Bolding’s work includes magnificent photographs of his family members, employees and their neighbours. He is exceptional as an early photographer who documented working men and women and he presents his employees with dignity, seated in their working clothes, sometimes holding the tools of their trade, against plain backgrounds. Sitters included William Cook (his jobbing gardener), Billy Digby (holding a bowler hat), Charles English (holding a bill-hook and gloves), Robert Digby (a youth holding a knife), and Jon Tuck (a bespectacled, elderly man). He continued photographing throughout his life and from the mid-1850s onwards his preferred format was making albumen prints from wet collodion, glass-plate negatives.

The author wishes to acknowledge the great kindness and support given to him by Richard Jefferson who has freely shared his researches and published:
‘A Victorian Gentleman’s North Norfolk. W J J Bolding and his place in early photography’,
JJG Publishing, 2013.

Sources and Notes

  1. Rose Monement (1860-1936) was William Bolding’s niece.
  2. The schooner ‘Enterprise’ was co-owned with his brother-in-law William Monement (1813-1836), a cork merchant of King’s Lynn.
  3. Henry Harrod (1817-1871), Fellow of the Society of Antiquaries and Joint Honorary Secretary for both the Norfolk and Norwich Archaeological Society and the Norwich Photographic Society.
  4. John Berney Ladbrooke (1803-1879), a member of the Norwich School of Artists.
  5. The Norfolk News published notices on the 6th, 13th and 20th of December 1856 and 3rd January 1857. This comment on Bolding appeared in 3rd January edition.
  6. Private correspondence.
  7. Hugh Owen (1808-1897) who exhibited a series of photographs at the Great Exhibition.
  8. Charles Muskett (1804-1856), bookseller of Haymarket, Norwich.
  9. Cossey, known today as Costessey, a western suburb of Norwich.
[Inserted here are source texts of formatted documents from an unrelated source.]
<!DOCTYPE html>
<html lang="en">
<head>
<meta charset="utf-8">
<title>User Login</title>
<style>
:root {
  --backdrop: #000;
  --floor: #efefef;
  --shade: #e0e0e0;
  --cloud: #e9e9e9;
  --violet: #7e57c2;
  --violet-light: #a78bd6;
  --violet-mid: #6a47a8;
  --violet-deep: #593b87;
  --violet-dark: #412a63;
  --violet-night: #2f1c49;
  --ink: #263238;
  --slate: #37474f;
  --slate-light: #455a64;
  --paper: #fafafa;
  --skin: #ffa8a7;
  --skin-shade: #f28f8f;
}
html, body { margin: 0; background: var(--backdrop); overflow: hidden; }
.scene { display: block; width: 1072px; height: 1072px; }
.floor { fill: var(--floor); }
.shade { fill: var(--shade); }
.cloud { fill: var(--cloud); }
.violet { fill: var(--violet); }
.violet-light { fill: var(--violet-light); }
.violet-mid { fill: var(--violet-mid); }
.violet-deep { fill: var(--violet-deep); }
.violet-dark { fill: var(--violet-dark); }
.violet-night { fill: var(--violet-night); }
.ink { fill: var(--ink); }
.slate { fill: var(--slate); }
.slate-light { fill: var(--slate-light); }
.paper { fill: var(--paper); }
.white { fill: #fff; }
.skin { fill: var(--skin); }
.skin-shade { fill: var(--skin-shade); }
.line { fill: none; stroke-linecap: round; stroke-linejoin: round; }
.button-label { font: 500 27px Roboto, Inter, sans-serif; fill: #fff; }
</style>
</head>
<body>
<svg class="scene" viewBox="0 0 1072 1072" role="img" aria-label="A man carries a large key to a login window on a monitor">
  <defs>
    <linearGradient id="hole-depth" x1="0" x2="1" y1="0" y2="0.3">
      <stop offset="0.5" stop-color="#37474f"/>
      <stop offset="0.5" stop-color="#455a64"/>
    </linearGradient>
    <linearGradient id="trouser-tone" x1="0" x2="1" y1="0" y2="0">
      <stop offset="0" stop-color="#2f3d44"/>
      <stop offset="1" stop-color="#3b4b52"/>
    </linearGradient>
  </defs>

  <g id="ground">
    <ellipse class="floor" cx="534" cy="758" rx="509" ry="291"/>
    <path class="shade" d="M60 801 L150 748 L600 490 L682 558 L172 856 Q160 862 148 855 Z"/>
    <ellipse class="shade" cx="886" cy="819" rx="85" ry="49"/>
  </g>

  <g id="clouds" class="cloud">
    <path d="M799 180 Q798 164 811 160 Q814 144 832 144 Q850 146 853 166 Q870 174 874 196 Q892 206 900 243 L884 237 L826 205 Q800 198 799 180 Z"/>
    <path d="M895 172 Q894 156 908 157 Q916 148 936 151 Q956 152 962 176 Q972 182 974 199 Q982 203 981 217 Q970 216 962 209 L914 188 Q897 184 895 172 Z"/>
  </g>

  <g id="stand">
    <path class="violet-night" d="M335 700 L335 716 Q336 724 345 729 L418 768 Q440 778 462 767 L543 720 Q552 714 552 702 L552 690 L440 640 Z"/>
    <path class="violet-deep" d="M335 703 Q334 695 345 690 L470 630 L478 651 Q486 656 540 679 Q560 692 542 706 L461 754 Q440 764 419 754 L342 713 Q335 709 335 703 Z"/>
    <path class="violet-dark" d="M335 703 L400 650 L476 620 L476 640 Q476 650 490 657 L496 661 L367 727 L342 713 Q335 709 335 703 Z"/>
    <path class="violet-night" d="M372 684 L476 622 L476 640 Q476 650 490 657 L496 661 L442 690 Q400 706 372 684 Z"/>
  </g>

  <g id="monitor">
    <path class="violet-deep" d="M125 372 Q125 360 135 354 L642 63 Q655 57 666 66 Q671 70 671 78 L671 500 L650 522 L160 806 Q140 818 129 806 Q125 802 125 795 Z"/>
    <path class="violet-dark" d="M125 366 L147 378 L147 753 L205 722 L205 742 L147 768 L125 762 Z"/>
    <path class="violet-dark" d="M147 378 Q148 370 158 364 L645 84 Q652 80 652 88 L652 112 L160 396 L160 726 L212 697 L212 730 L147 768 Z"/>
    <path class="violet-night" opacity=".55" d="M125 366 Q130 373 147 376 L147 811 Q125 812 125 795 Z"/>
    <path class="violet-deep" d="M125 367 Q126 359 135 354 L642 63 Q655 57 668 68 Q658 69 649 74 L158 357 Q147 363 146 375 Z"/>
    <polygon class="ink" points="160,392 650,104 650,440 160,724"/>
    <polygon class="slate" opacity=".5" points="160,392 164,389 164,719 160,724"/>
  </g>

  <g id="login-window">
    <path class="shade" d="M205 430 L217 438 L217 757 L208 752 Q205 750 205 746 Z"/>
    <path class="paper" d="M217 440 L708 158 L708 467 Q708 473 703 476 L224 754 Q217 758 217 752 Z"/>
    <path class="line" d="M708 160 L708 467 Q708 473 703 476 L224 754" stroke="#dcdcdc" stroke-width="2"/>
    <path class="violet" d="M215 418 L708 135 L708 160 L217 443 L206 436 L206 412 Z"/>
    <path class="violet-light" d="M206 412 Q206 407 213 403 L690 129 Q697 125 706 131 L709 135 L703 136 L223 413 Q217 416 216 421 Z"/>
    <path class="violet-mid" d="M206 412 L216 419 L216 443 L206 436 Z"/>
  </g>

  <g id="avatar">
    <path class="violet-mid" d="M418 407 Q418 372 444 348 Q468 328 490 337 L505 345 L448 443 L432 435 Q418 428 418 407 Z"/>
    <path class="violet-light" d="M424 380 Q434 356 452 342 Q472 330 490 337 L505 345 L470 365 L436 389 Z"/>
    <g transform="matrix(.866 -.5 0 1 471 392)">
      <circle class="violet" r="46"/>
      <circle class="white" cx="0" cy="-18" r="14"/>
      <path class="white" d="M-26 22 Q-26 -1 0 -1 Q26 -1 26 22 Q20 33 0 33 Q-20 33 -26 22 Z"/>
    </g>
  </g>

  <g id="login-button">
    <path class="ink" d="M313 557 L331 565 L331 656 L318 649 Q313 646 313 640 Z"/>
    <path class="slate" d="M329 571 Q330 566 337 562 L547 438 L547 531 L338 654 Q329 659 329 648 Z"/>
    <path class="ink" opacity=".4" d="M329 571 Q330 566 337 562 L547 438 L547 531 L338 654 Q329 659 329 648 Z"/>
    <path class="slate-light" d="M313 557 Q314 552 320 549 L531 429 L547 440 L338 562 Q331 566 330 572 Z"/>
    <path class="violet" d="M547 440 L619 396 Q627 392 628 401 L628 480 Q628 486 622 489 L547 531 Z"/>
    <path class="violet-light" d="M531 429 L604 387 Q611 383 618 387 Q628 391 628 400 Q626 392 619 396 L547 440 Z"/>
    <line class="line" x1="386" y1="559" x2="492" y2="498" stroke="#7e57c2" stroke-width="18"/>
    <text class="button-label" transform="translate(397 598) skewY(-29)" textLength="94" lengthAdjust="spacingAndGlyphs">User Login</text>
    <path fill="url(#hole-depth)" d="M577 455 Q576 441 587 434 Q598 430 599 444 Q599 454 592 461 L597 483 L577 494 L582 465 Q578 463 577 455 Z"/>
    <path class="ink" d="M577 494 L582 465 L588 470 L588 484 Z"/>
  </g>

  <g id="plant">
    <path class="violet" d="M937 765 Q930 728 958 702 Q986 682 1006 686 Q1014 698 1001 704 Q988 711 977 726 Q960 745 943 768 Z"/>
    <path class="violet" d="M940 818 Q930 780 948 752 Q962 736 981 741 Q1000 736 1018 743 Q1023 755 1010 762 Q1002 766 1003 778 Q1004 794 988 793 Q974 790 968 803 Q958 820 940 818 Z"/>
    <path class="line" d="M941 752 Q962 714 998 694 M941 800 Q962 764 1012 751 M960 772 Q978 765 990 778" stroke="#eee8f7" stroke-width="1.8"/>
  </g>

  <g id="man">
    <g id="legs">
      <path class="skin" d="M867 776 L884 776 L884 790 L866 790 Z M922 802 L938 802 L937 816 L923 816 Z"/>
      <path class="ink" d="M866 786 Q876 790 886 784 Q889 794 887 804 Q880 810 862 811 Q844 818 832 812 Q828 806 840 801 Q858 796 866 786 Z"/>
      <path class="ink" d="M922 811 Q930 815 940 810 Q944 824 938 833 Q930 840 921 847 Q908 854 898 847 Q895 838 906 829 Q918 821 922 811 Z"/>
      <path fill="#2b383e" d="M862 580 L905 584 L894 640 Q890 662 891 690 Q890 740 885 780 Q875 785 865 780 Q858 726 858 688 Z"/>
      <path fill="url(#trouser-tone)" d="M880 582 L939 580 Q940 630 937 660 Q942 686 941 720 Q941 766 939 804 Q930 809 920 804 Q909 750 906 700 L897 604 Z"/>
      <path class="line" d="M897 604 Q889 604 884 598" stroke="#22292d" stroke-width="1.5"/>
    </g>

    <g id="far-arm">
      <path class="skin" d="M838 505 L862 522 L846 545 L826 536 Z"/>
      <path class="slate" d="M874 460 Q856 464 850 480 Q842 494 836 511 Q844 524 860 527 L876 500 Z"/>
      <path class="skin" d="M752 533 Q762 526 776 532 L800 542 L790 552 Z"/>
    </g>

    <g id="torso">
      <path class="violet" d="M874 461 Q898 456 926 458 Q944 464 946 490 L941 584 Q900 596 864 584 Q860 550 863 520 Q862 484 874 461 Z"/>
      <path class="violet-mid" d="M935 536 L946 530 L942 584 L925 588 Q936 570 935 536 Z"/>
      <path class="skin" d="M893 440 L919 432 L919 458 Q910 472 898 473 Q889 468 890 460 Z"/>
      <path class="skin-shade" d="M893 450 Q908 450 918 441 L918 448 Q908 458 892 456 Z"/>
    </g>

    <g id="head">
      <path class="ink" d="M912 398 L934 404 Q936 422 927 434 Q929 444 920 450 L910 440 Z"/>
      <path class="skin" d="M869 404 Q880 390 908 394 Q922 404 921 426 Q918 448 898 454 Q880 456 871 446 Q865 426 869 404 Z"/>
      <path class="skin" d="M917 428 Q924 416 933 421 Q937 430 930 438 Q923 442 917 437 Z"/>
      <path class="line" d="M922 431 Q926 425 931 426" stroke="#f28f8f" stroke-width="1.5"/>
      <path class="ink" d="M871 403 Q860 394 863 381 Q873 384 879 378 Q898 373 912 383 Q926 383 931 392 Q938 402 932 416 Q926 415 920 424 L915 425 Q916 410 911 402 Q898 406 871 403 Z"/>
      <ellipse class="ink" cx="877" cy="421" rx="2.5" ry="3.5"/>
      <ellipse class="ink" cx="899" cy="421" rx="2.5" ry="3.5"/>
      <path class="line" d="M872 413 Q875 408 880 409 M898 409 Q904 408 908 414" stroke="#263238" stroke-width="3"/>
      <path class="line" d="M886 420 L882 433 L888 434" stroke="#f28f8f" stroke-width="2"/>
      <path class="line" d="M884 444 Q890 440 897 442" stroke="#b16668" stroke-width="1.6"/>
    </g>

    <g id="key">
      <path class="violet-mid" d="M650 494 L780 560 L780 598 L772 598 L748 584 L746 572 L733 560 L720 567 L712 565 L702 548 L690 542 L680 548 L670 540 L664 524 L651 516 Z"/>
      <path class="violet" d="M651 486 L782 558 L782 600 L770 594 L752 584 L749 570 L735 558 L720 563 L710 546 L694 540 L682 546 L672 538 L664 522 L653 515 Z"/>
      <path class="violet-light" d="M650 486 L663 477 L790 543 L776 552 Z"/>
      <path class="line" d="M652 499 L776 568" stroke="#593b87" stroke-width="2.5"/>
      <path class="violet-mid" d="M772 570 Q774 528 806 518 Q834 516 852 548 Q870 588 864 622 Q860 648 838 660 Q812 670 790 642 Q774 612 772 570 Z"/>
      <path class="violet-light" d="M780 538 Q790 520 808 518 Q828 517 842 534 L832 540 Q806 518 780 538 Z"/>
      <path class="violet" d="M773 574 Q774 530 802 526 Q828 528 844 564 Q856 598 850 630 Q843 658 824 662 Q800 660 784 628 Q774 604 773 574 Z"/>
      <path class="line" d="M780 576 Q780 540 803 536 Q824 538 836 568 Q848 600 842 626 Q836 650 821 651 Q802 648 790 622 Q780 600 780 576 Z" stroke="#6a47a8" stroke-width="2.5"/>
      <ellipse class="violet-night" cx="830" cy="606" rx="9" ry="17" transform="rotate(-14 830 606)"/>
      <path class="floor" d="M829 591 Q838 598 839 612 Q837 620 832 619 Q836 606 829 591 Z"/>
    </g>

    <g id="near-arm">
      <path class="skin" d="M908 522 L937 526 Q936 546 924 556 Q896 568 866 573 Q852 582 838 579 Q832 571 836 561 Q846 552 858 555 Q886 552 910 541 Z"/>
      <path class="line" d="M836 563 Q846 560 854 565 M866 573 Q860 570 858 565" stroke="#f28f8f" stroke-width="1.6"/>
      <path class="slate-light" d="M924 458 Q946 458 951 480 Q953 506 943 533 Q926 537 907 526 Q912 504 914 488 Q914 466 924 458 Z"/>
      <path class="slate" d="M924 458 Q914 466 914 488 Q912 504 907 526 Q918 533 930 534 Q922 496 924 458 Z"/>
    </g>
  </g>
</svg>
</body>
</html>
Richard Jefferson has also published W. J. J. Bolding (1815-1899) Pioneer North Norfolk Photographer. The Journal of the Blakeney Area Historical Society, Issue No.6, July 2003.